Scan the material below and report how many lines include the string "width"; nothing else belongs in the reply.
+++ SUPPLIED MATERIAL
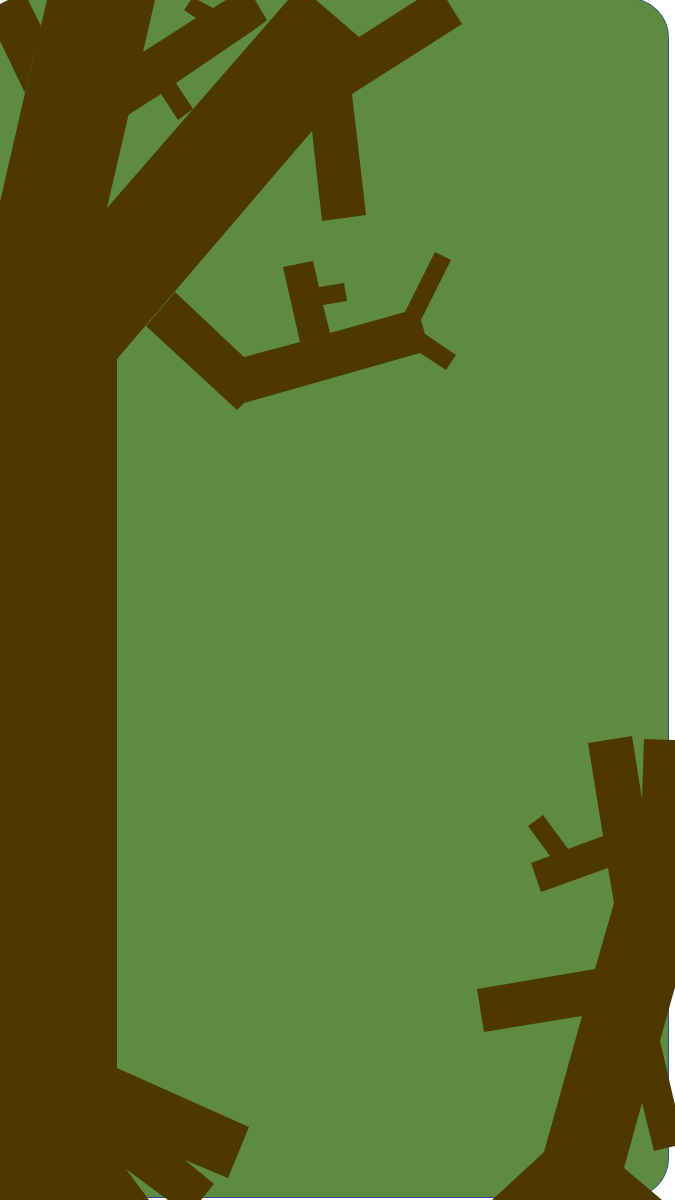
<!DOCTYPE html>
<html lang="en">
<head>
<meta charset="utf-8">
<title>Forest card</title>
<style>
:root { --paper: #ffffff; --leaf: #5e8b40; --bark: #4d3800; --edge: #2f528f; }
html, body { margin: 0; background: var(--paper); overflow: hidden; }
svg { display: block; width: 675px; height: 1200px; }
.card { fill: var(--leaf); stroke: var(--edge); stroke-width: 1; }
.tree { fill: var(--bark); }
</style>
</head>
<body>
<svg viewBox="0 0 675 1200" role="img" aria-label="Two bare brown trees on a green card">
  <rect class="card" x="-0.5" y="-1.5" width="669" height="1199" rx="39"/>

  <g class="tree" id="large-tree">
    <polygon id="trunk" points="0,202 25,93 47,0 155,0 107,208 117,359 117,1080 117,1200 0,1200"/>
    <polygon id="left-bough" points="0,4 8,0 28,0 41,26 25,93 0,41"/>
    <polygon id="main-bough" points="107,208 288,0 316,0 359,37 417,0 447,0 462,24 352,94 366,215 322,221 312,131 117,359 60,300"/>
    <polygon id="upper-branch" points="143,52 196,18 184,10 191,0 198,0 213,8 226,0 255,0 267,20 261,25 176,83 193,109 178,120 161,94 128,115 110,110"/>
    <polygon id="lower-branch" points="175,292 244,357 300,342 283,267 313,261 319,287 344,283 347,301 323,305 330,333 405,312 435,252 451,260 421,320 425,334 456,355 446,370 420,353 244,403 237,410 146,326"/>
    <polygon id="roots" points="117,1068 249,1127 228,1178 185,1160 214,1184 201,1200 168,1200 126,1169 149,1200 111,1200 98,1184 103,1200 31,1200 27,1192 25,1200 0,1200 0,1068"/>
  </g>

  <polygon class="tree" id="small-tree" points="588,743 632,736 642,799 644,739 675,740 675,987 660,1041 675,1105 675,1146 654,1151 642,1103 624,1168 662,1200 492,1200 544,1152 582,1016 484,1032 477,989 595,969 614,903 608,868 541,892 531,863 550,856 528,826 543,815 568,849 603,836"/>
</svg>
</body>
</html>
++++++
*EXERCISE ANSWER*. 3